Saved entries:
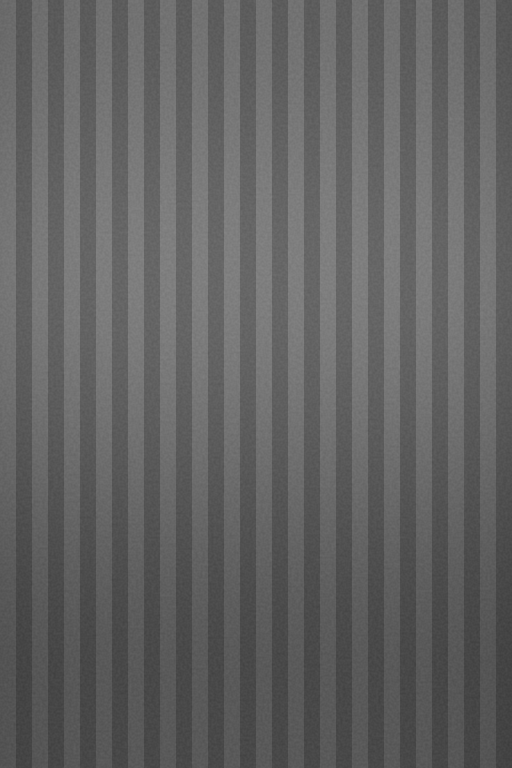
A Shadertoy shader for this pattern:

```glsl
float hash(vec2 p) {
    p = fract(p * vec2(0.1031, 0.1137));
    p += dot(p, p.yx + 33.33);
    return fract((p.x + p.y) * p.x * 7.13);
}

vec2 gradient(vec2 cell) {
    float angle = 6.2832 * hash(cell);
    return vec2(cos(angle), sin(angle));
}

float gradientNoise(vec2 p) {
    vec2 i = floor(p), f = fract(p);
    vec2 w = f * f * f * (f * (f * 6.0 - 15.0) + 10.0);
    vec2 e = vec2(1.0, 0.0);
    float bottom = mix(dot(gradient(i), f), dot(gradient(i + e), f - e), w.x);
    float top = mix(dot(gradient(i + e.yx), f - e.yx), dot(gradient(i + e.xx), f - e.xx), w.x);
    return mix(bottom, top, w.y);
}

// Coverage of the light half of each of the stripe pairs
float lightStripe(float x, float count) {
    float edge = abs(fract(x * count + 0.25) - 0.5) - 0.25;
    float blur = 0.5 * count / iResolution.x;
    return 1.0 - smoothstep(-blur, blur, edge);
}

void mainImage(out vec4 fragColor, in vec2 fragCoord) {
    vec2 uv = fragCoord / iResolution.xy;

    // Soft glow in the upper half, fading to a dark base
    float shade = mix(0.35, 0.497, smoothstep(0.1, 0.66, uv.y));
    shade -= 0.05 * smoothstep(0.66, 1.0, uv.y);
    shade *= 1.0 - 0.08 * pow(abs(uv.x * 2.0 - 1.0), 4.0);

    shade *= mix(0.81, 1.0, lightStripe(uv.x, 16.0));

    // Fine paper grain
    vec2 grainPos = fragCoord / iResolution.x * 230.0;
    shade += 0.03 * gradientNoise(grainPos) + 0.02 * gradientNoise(grainPos * 0.57 + 41.3);

    fragColor = vec4(vec3(shade), 1.0);
}
```
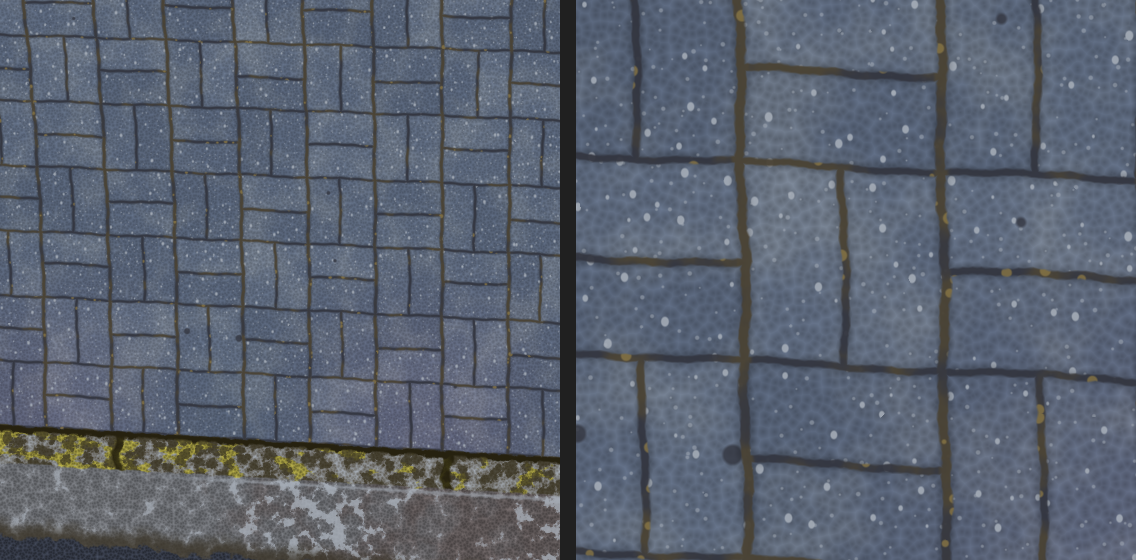
Left, the full canvas; right, a detail of the centre.
This texture is drawn by a Shadertoy shader. Its source:

```glsl
// Worn blue-grey basket-weave paving above a lichen-covered kerb and a concrete gutter.

const vec3 SLATE = vec3(0.35, 0.40, 0.485);
const vec3 SLATE_PALE = vec3(0.45, 0.49, 0.545);
const vec3 JOINT = vec3(0.20, 0.21, 0.25);
const vec3 SOIL = vec3(0.29, 0.26, 0.20);
const vec3 MOSS = vec3(0.15, 0.13, 0.06);
const vec3 LICHEN = vec3(0.57, 0.54, 0.20);
const vec3 STRAW = vec3(0.55, 0.47, 0.26);
const vec3 CHIP = vec3(0.66, 0.69, 0.73);
const vec3 CONCRETE = vec3(0.45, 0.46, 0.48);
const vec3 CONCRETE_WARM = vec3(0.39, 0.36, 0.36);
const vec3 ASPHALT = vec3(0.20, 0.22, 0.27);

const vec2 COLUMN_START = vec2(0.0417, 0.081);  // first joint: top, bottom
const vec2 COLUMN_PITCH = vec2(0.1246, 0.1181); // top, bottom
const vec2 PAVING_BASE = vec2(0.241, 0.182);    // left, right
const vec2 ROW_PITCH = vec2(0.1162, 0.1207);    // left, right
const vec3 JOINT_HALF = vec3(0.0029, 0.0021, 0.0023); // upright, level, inner
const float KERB_HEIGHT = 0.068;
const float KERB_LENGTH = 0.587;
const float KERB_JOINT = 0.21;

float hash(vec2 p) {
    vec3 q = fract(p.xyx * vec3(0.1031, 0.1030, 0.0973));
    q += dot(q, q.yzx + 33.33);
    return fract((q.x + q.y) * q.z);
}

// Distance to the nearest scattered point, and that point's random value.
vec2 cellular(vec2 p) {
    vec2 home = floor(p), nearest = vec2(9.0, 0.0);
    for (int y = -1; y <= 1; y++)
        for (int x = -1; x <= 1; x++) {
            vec2 c = home + vec2(x, y);
            vec2 point = c + vec2(hash(c + 17.3), hash(c + 71.9));
            float d = length(p - point);
            if (d < nearest.x) nearest = vec2(d, hash(c + 41.7));
        }
    return nearest;
}

// Layered cellular noise, roughly 0 to 1.
float grime(vec2 p) {
    float sum = 0.0, weight = 0.5;
    for (int i = 0; i < 4; i++) {
        sum += weight * cellular(p).x;
        p = mat2(1.68, 1.26, -1.26, 1.68) * p + 7.1;
        weight *= 0.5;
    }
    return smoothstep(0.22, 0.72, sum);
}

// Round spots: share is the fraction of cells that carry one.
float spots(vec2 p, float scale, float radius, float share, float pixel) {
    vec2 c = cellular(p * scale);
    float r = radius * (0.5 + c.y / share);
    float soft = max(pixel, 0.3 * radius);
    return step(c.y, share) * (1.0 - smoothstep(r - soft, r + soft, c.x / scale));
}

float band(float d, float halfWidth, float soft) {
    return 1.0 - smoothstep(halfWidth - soft, halfWidth + soft, d);
}

vec3 paving(vec2 p, float above, float pixel, float blotch, float grain) {
    // Slightly bent grid of square blocks, each made of two bricks
    float t = clamp((1.0 - p.y) / 0.729, 0.0, 1.0);
    t = 1.0 - (1.0 - t) * (1.0 - t);
    vec2 pitch = vec2(mix(COLUMN_PITCH.x, COLUMN_PITCH.y, t), mix(ROW_PITCH.x, ROW_PITCH.y, p.x));
    vec2 wobble = 0.0012 * sin(p.yx * vec2(47.0, 39.0)) + 0.0005 * sin(p.yx * 190.0 + p.xy * 31.0);
    vec2 grid = (vec2(p.x - mix(COLUMN_START.x, COLUMN_START.y, t), above) + wobble) / pitch;
    vec2 block = floor(grid), f = grid - block;
    bool level = mod(block.x + block.y, 2.0) < 0.5;
    float across = (level ? f.y : f.x) - 0.5 - 0.05 * (hash(block + 5.0) - 0.5);
    vec2 edge = min(f, 1.0 - f) * pitch;
    float inner = abs(across) * (level ? pitch.y : pitch.x);

    // Brick faces
    float shade = hash(block * 2.0 + step(0.0, across) + 90.0) - 0.5;
    vec3 col = mix(SLATE, SLATE_PALE, clamp(blotch * 0.75 + shade * 0.35, 0.0, 1.0));
    col *= 0.96 + 0.06 * shade + 0.24 * (grain - 0.45);
    col += vec3(0.03, 0.0, 0.01) * smoothstep(0.6, 0.2, p.y) * (0.5 + 0.5 * sin(p.x * 9.0 + 1.0));
    col = mix(col, CHIP, 0.85 * spots(p * vec2(1.0, 0.8), 62.0, 0.0016, 0.35, pixel));
    col = mix(col, CHIP, 0.5 * spots(p + 3.7, 110.0, 0.0009, 0.4, pixel));
    col = mix(col, JOINT, 0.8 * spots(p + 8.2, 15.0, 0.004, 0.05, pixel));

    // Joints, with soil and straw caught in them
    float wear = 0.75 + 0.5 * grain;
    float soft = max(pixel, 0.0009);
    vec3 gap = vec3(edge, inner);
    float line = 0.0, halo = 0.0;
    for (int i = 0; i < 3; i++) {
        line = max(line, band(gap[i], JOINT_HALF[i] * wear, soft));
        halo = max(halo, band(gap[i], JOINT_HALF[i] * 1.6, 0.003));
    }
    vec3 fill = mix(JOINT, SOIL, smoothstep(0.25, 0.8, blotch + 0.4 * band(edge.x, 0.004, 0.002)));
    fill = mix(fill, STRAW, 0.8 * spots(p + 1.3, 75.0, 0.0025, 0.22, pixel));
    return mix(col * (1.0 - 0.18 * halo), fill, 0.93 * line);
}

vec3 kerb(vec2 p, float above, float pixel, float rough, float grain) {
    vec3 col = mix(SOIL, CHIP, 0.15 + 0.6 * rough + 0.5 * (grain - 0.4));
    float growth = mix(0.75, 0.05, smoothstep(0.05, 0.85, p.x));
    float patchy = grime(p * vec2(15.0, 26.0) + 4.0);
    col = mix(col, LICHEN * (0.75 + 0.6 * grain), smoothstep(0.6, 0.85, patchy + growth * 0.55) * 0.9);
    col = mix(col, MOSS + 0.08, 0.7 * smoothstep(0.35, 0.1, rough));
    float sway = 0.004 * sin(above * 110.0) + 0.005 * (rough - 0.5);
    float end = abs(fract((p.x + sway - KERB_JOINT) / KERB_LENGTH + 0.5) - 0.5) * KERB_LENGTH;
    col = mix(col, mix(MOSS, LICHEN * 0.6, rough * 0.5), band(end, 0.008, 0.003));
    return mix(col, MOSS, band(abs(above + 0.003), 0.004 + 0.008 * rough, 0.003));
}

vec3 gutter(vec2 p, float above, float blotch, float rough, float grain) {
    vec3 col = mix(CONCRETE, CONCRETE_WARM, smoothstep(0.3, 0.9, p.x + 0.4 * (blotch - 0.5)));
    col *= 0.85 + 0.25 * rough + 0.35 * (grain - 0.45);
    float salt = exp(-60.0 * pow(p.x - 0.57, 2.0)) + 0.7 * smoothstep(0.85, 1.0, p.x);
    col = mix(col, CHIP, 0.75 * smoothstep(0.75, 1.1, rough + 0.5 * salt));
    float lip = band(abs(above + KERB_HEIGHT + 0.007), 0.002 + 0.005 * rough, 0.003);
    col = mix(col, CHIP, 0.55 * lip * smoothstep(0.15, 0.5, p.x));
    // Dirt and asphalt along the lower edge
    float rim = p.y - 0.043 + 0.095 * p.x + 0.004 * sin(p.x * 43.0) + 0.012 * (rough - 0.5);
    col = mix(col, SOIL * 0.8, 0.8 * smoothstep(0.04, 0.005, rim));
    return mix(ASPHALT * (0.7 + 0.6 * grain), col, smoothstep(-0.004, 0.003, rim));
}

void mainImage(out vec4 fragColor, in vec2 fragCoord) {
    vec2 p = fragCoord / iResolution.xy;
    float pixel = 1.0 / min(iResolution.x, iResolution.y);
    float above = p.y - mix(PAVING_BASE.x, PAVING_BASE.y, p.x);
    float blotch = grime(p * 13.0), rough = grime(p * 38.0 + 2.0);
    float grain = cellular(p * 190.0).x;

    float ragged = 0.004 * (rough - 0.5);
    vec3 col = gutter(p, above, blotch, rough, grain);
    float onKerb = smoothstep(-0.002, 0.002, above + KERB_HEIGHT + ragged);
    col = mix(col, kerb(p, above, pixel, rough, grain), onKerb);
    float onPaving = smoothstep(-pixel, pixel, above + ragged);
    col = mix(col, paving(p, above, pixel, blotch, grain), onPaving);
    fragColor = vec4(col, 1.0);
}
```
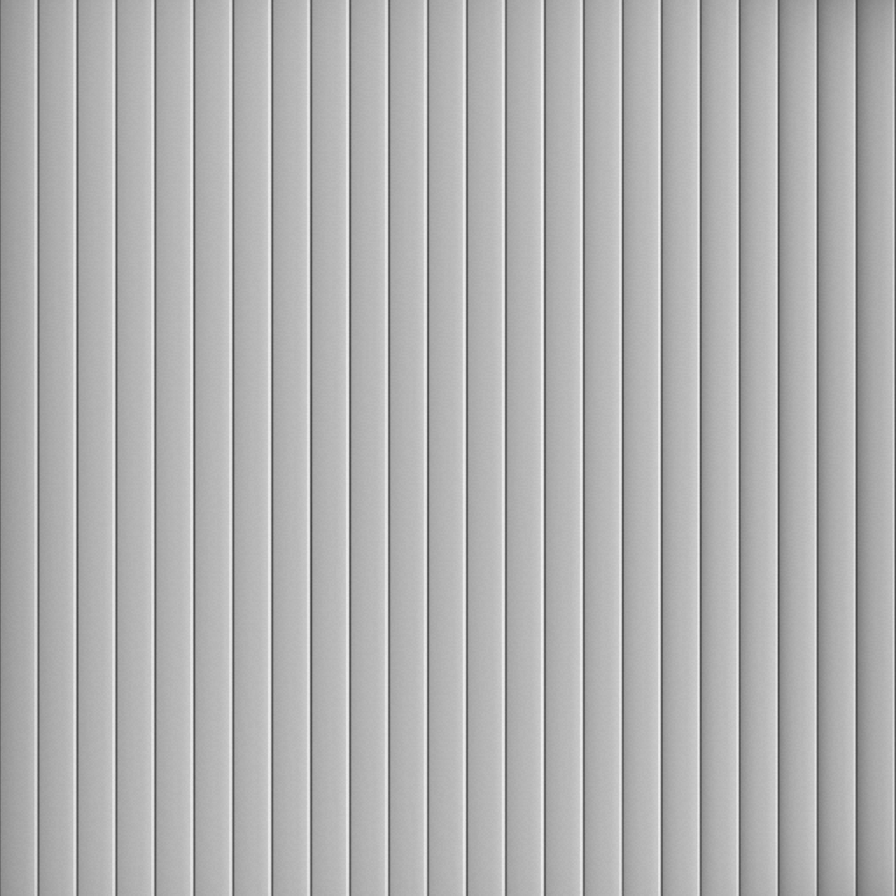
A WebGL 1 fragment shader for this texture:

```glsl
precision highp float;
// Twenty-three vertical pale grey slats, each a soft left-to-right gradient
// ending in a bright raised lip and a thin dark seam. Shading deepens toward
// the right; slow noise varies the seams and fine grain covers the surface.

uniform vec2 u_resolution;

const float SLATS = 23.0;
const float GRAIN_CELLS = 512.0;
const vec3 SEAM_COLOR = vec3(0.27);
const vec3 LIP_COLOR = vec3(0.93);

float hash(vec2 p) {
    return fract(sin(dot(p, vec2(127.1, 311.7))) * 43758.5453);
}

float valueNoise(vec2 p) {
    vec2 cell = floor(p);
    vec2 f = fract(p);
    f = f * f * (3.0 - 2.0 * f);
    float low = mix(hash(cell), hash(cell + vec2(1.0, 0.0)), f.x);
    float high = mix(hash(cell + vec2(0.0, 1.0)), hash(cell + vec2(1.0, 1.0)), f.x);
    return mix(low, high, f.y);
}

// Box-filtered coverage of a line with the given half width.
float lineCoverage(float d, float halfWidth, float blur) {
    float right = min(d + 0.5 * blur, halfWidth);
    float left = max(d - 0.5 * blur, -halfWidth);
    return max(right - left, 0.0) / blur;
}

// Brightness across one slat, u from 0 to 1; tilt strengthens the relief.
float slatShade(float u, float tilt) {
    float shade = mix(0.675, 0.725, smoothstep(0.0, 0.65, u));
    shade += 0.055 * smoothstep(0.6, 0.92, u);
    shade -= (0.03 + 0.17 * tilt) * exp(-u * mix(9.0, 4.5, tilt));
    return shade + 0.02 * tilt * u;
}

// Falloff toward the canvas borders, strongest in the right corners.
float edgeLight(vec2 uv) {
    float light = 1.0 - 0.13 * exp(-uv.x * 18.0);
    light -= 0.07 * exp(-(1.0 - uv.x) * 16.0);
    float ends = exp(-(1.0 - uv.y) * 22.0) + 0.6 * exp(-uv.y * 22.0);
    return light - ends * (0.04 + 0.12 * smoothstep(0.75, 1.0, uv.x));
}

void main() {
    vec2 uv = gl_FragCoord.xy / u_resolution;
    float x = uv.x * SLATS + 0.01;
    float u = fract(x);
    float seamIndex = floor(x + 0.5);
    float seamDistance = x - seamIndex;
    float blur = max(SLATS / u_resolution.x, 0.035);
    float tilt = smoothstep(0.5, 1.0, uv.x);

    // Slat body
    vec3 color = vec3(slatShade(u, tilt));

    // Bright lip just left of each seam, narrower toward the right
    float lipOffset = mix(0.075, 0.055, tilt);
    float lipWidth = mix(0.034, 0.022, tilt);
    float lip = lineCoverage(seamDistance + lipOffset, lipWidth, blur);
    float lipStrength = 0.78 + 0.18 * hash(vec2(seamIndex, 4.0));
    color = mix(color, LIP_COLOR, lip * lipStrength);

    // Dark seam with slow variation along its length
    float seam = lineCoverage(seamDistance, 0.024, blur);
    float wear = valueNoise(vec2(seamIndex * 7.3, uv.y * 3.0));
    float middle = 1.0 - pow(abs(2.0 * uv.y - 1.0), 2.0);
    float seamStrength = 0.72 + 0.16 * wear + 0.12 * middle;
    color = mix(color, SEAM_COLOR, seam * seamStrength);

    // Border falloff and fine grain
    color *= edgeLight(uv);
    color += 0.02 * (hash(floor(uv * GRAIN_CELLS)) - 0.5);

    gl_FragColor = vec4(clamp(color, 0.0, 1.0), 1.0);
}
```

AIM OF THE TASK:
Considering the records above, state how many lines contain the word "halo", with nothing else in your reply.

RESPONSE:
3